However, if you must have your home or property treated with pesticides, follow the guidelines below:
- Steer clear. Have someone else apply the chemicals, and leave the area for the amount of time indicated on the package instructions.
- Be prepared. Before pesticide treatment, remove all food and utensils from the affected area, including those in your cabinets, closets, and drawers, if your kitchen is involved. Vacate your home for several hours and keep it well ventilated by opening windows. However, if pesticides are used outdoors, be sure to close all windows and turn off the air-conditioning so fumes won't be drawn into the house.
- Cover up. Wear rubber gloves when gardening to prevent skin contact.
- Clean up. Reduce your exposure by carefully washing or peeling store-bought produce.
Is it safe to get a manicure?
It's fine to treat yourself to an occasional manicure. Ideally, though, it should be in a space with open windows, since nail polish, polish remover, and the materials used to attach and remove artificial nails contain solvents. However, it's unlikely that brief exposure from polishing your nails will pose a risk to your baby or you.
Is it safe to dye or perm my hair?

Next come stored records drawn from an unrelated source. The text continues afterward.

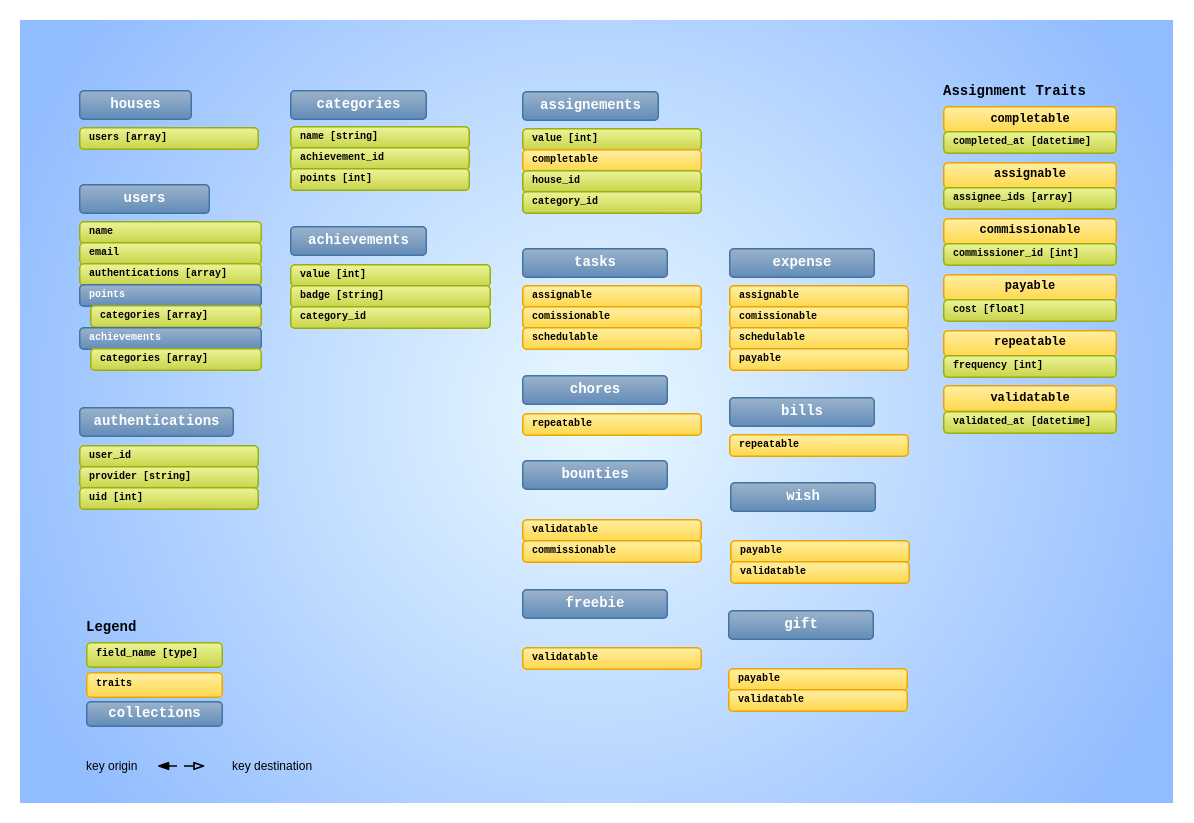
<!DOCTYPE html>
<html lang="en">
<head>
<meta charset="utf-8">
<title>Collections and assignment traits</title>
<style>
:root {
  --sky-light: #ebf9ff;
  --sky-deep: #91bcff;
  --collection-top: #9db4cb;
  --collection-bottom: #618bb8;
  --collection-line: #4274a4;
  --field-top: #edf69c;
  --field-bottom: #c8d247;
  --field-line: #98b00b;
  --trait-top: #fff0a6;
  --trait-bottom: #ffd74c;
  --trait-line: #eca400;
  --ink: #000;
}
* { box-sizing: border-box; margin: 0; padding: 0; }
body { width: 1194px; height: 823px; overflow: hidden; background: #fff; }
.diagram {
  position: relative; width: 1194px; height: 823px; overflow: hidden;
  color: var(--ink);
  font: bold 10px/12px "Liberation Mono", monospace;
}
.backdrop {
  position: absolute; left: 20px; top: 20px; width: 1153px; height: 783px;
  background: radial-gradient(circle 640px at center, var(--sky-light), var(--sky-deep));
}
.node { position: absolute; left: var(--x); top: var(--y); display: flex; flex-direction: column; }
.box {
  display: flex; align-items: center; border-radius: 5px; white-space: nowrap;
  background: linear-gradient(var(--from), var(--to));
  box-shadow: inset 0 0 0 1.5px var(--line);
}
.field { --from: var(--field-top); --to: var(--field-bottom); --line: var(--field-line); }
.trait { --from: var(--trait-top); --to: var(--trait-bottom); --line: var(--trait-line); }
.collection { --from: var(--collection-top); --to: var(--collection-bottom); --line: var(--collection-line); color: #fff; }
.node h2 { width: var(--w, 146px); height: 30px; justify-content: center; padding-bottom: 2px; font-size: 14px; line-height: 16px; }
.node ul { width: var(--list, 180px); margin-top: var(--gap, 7px); list-style: none; }
.node li { height: 23px; margin-bottom: -1.8px; padding: 0 10px 1px; position: relative; }
.node li.nested { margin-left: 11px; }
.title { font-size: 14px; line-height: 16px; }
.traits { position: absolute; left: 943px; top: 83px; width: 174px; }
.traits .title { margin-bottom: 7px; }
.traits section { height: 55.9px; }
.traits h3 { height: 27px; justify-content: center; padding-bottom: 2px; font-size: 12px; }
.traits p { height: 23px; margin-top: -1.8px; padding: 0 10px 1px; position: relative; }
.legend { position: absolute; left: 86px; top: 619px; width: 137px; }
.legend ul { display: flex; flex-direction: column; gap: 3.5px; margin-top: 7px; list-style: none; }
.legend li { height: 26px; padding: 0 10px 2px; }
.legend .collection { justify-content: center; font-size: 14px; }
.keys {
  position: absolute; left: 86px; top: 758px; display: flex; align-items: center;
  font: 12px/16px "Liberation Sans", sans-serif;
}
.keys span:first-child { width: 70px; }
.keys svg { display: block; width: 50px; height: 16px; margin-right: 26px; }
</style>
</head>
<body>
<main class="diagram">
  <div class="backdrop"></div>

  <section class="node" style="--x:79px;--y:90px;--w:113px">
    <h2 class="box collection">houses</h2>
    <ul><li class="box field">users [array]</li></ul>
  </section>

  <section class="node" style="--x:79px;--y:184px;--w:131px;--gap:6.5px;--list:183px">
    <h2 class="box collection">users</h2>
    <ul>
      <li class="box field">name</li>
      <li class="box field">email</li>
      <li class="box field">authentications [array]</li>
      <li class="box collection">points</li>
      <li class="box field nested">categories [array]</li>
      <li class="box collection">achievements</li>
      <li class="box field nested">categories [array]</li>
    </ul>
  </section>

  <section class="node" style="--x:79px;--y:406.5px;--w:155px;--gap:8.5px">
    <h2 class="box collection">authentications</h2>
    <ul>
      <li class="box field">user_id</li>
      <li class="box field">provider [string]</li>
      <li class="box field">uid [int]</li>
    </ul>
  </section>

  <section class="node" style="--x:290px;--y:90px;--w:137px;--gap:6px">
    <h2 class="box collection">categories</h2>
    <ul>
      <li class="box field">name [string]</li>
      <li class="box field">achievement_id</li>
      <li class="box field">points [int]</li>
    </ul>
  </section>

  <section class="node" style="--x:290px;--y:225.5px;--w:137px;--gap:8.5px;--list:201px">
    <h2 class="box collection">achievements</h2>
    <ul>
      <li class="box field">value [int]</li>
      <li class="box field">badge [string]</li>
      <li class="box field">category_id</li>
    </ul>
  </section>

  <section class="node" style="--x:522px;--y:91px;--w:137px;--gap:6.5px">
    <h2 class="box collection">assignements</h2>
    <ul>
      <li class="box field">value [int]</li>
      <li class="box trait">completable</li>
      <li class="box field">house_id</li>
      <li class="box field">category_id</li>
    </ul>
  </section>

  <section class="node" style="--x:522px;--y:248px;--gap:6.5px">
    <h2 class="box collection">tasks</h2>
    <ul>
      <li class="box trait">assignable</li>
      <li class="box trait">comissionable</li>
      <li class="box trait">schedulable</li>
    </ul>
  </section>

  <section class="node" style="--x:522px;--y:375px;--gap:7.5px">
    <h2 class="box collection">chores</h2>
    <ul><li class="box trait">repeatable</li></ul>
  </section>

  <section class="node" style="--x:522px;--y:460px;--gap:29px">
    <h2 class="box collection">bounties</h2>
    <ul>
      <li class="box trait">validatable</li>
      <li class="box trait">commissionable</li>
    </ul>
  </section>

  <section class="node" style="--x:522px;--y:588.5px;--gap:28px">
    <h2 class="box collection">freebie</h2>
    <ul><li class="box trait">validatable</li></ul>
  </section>

  <section class="node" style="--x:729px;--y:248px;--gap:6.5px">
    <h2 class="box collection">expense</h2>
    <ul>
      <li class="box trait">assignable</li>
      <li class="box trait">comissionable</li>
      <li class="box trait">schedulable</li>
      <li class="box trait">payable</li>
    </ul>
  </section>

  <section class="node" style="--x:729px;--y:396.5px">
    <h2 class="box collection">bills</h2>
    <ul><li class="box trait">repeatable</li></ul>
  </section>

  <section class="node" style="--x:730px;--y:481.5px;--gap:28.5px">
    <h2 class="box collection">wish</h2>
    <ul>
      <li class="box trait">payable</li>
      <li class="box trait">validatable</li>
    </ul>
  </section>

  <section class="node" style="--x:728px;--y:609.5px;--gap:28.5px">
    <h2 class="box collection">gift</h2>
    <ul>
      <li class="box trait">payable</li>
      <li class="box trait">validatable</li>
    </ul>
  </section>

  <aside class="traits">
    <h2 class="title">Assignment Traits</h2>
    <section><h3 class="box trait">completable</h3><p class="box field">completed_at [datetime]</p></section>
    <section><h3 class="box trait">assignable</h3><p class="box field">assignee_ids [array]</p></section>
    <section><h3 class="box trait">commissionable</h3><p class="box field">commissioner_id [int]</p></section>
    <section><h3 class="box trait">payable</h3><p class="box field">cost [float]</p></section>
    <section><h3 class="box trait">repeatable</h3><p class="box field">frequency [int]</p></section>
    <section><h3 class="box trait">validatable</h3><p class="box field">validated_at [datetime]</p></section>
  </aside>

  <aside class="legend">
    <h2 class="title">Legend</h2>
    <ul>
      <li class="box field">field_name [type]</li>
      <li class="box trait">traits</li>
      <li class="box collection">collections</li>
    </ul>
  </aside>

  <div class="keys">
    <span>key origin</span>
    <svg viewBox="0 0 50 16" fill="none" stroke="#000" stroke-width="1.7" aria-hidden="true">
      <path d="M12 8H21M28 8H37"/>
      <path d="M3 8 12.5 4.7V11.3Z" fill="#000" stroke-linejoin="round"/>
      <path d="M38 4.7 47.5 8 38 11.3Z" stroke-linejoin="round"/>
    </svg>
    <span>key destination</span>
  </div>
</main>
</body>
</html>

You might consider putting your hair-coloring plans on hold for a while. Though there's no proof that the chemicals in hair dyes, permanent wave solutions, or relaxers cause birth defects, miscarriages, or any other pregnancy complications, there are no reliable studies that prove these substances are safe either. Researchers do know that they penetrate the scalp and enter the bloodstream, so theoretically they could reach your growing baby. For this reason, some healthcare providers now recommend that pregnant women avoid such hair treatments, especially during the first trimester when their unborn baby's organs are beginning to develop.
But if you're desperate, choose a process that involves less scalp contact, such as highlights. Vegetable-based dyes, such as henna, are also considered safe. If you're the do-it-yourself type, wear gloves to minimize absorption of hair-product chemicals through your skin, and don't leave the product on any longer than necessary. And whether you're at home or in a salon, make sure the area is well ventilated to avoid breathing in any fumes.
Is it safe to change the cat's litter?
Toxoplasmosis is a parasitic infection with symptoms that resemble the flu (fever, aching joints). In general, there are no lasting effects on the woman who contracts the toxoplasmosis. The bacteria that cause this infection are often found in animal droppings and raw meat.
Unfortunately, if passed to your baby, toxoplasmosis can lead to vision or hearing problems. To keep the infection at bay, ask your partner to clean your cat's litter box or pet cage during your pregnancy, and avoid undercooked meat. If you do develop the symptoms above, call your doctor. Early treatment with antibiotics can protect your baby.
Richard H. Schwarz, MD, obstetrical consultant to the March of Dimes, is past president of the American College of Obstetricians and Gynecologists; chairman of the department of obstetrics and gynecology at New York Methodist Hospital, in Brooklyn; and a professor of obstetrics and gynecology at Cornell University Medical College, in New York City.
All content on this Web site, including medical opinion and any other health-related information, is for informational purposes only and should not be considered to be a specific diagnosis or treatment plan for any individual situation. Use of this site and the information contained herein does not create a doctor-patient relationship. Always seek the direct advice of your own doctor in connection with any questions or issues you may have regarding your own health or the health of others.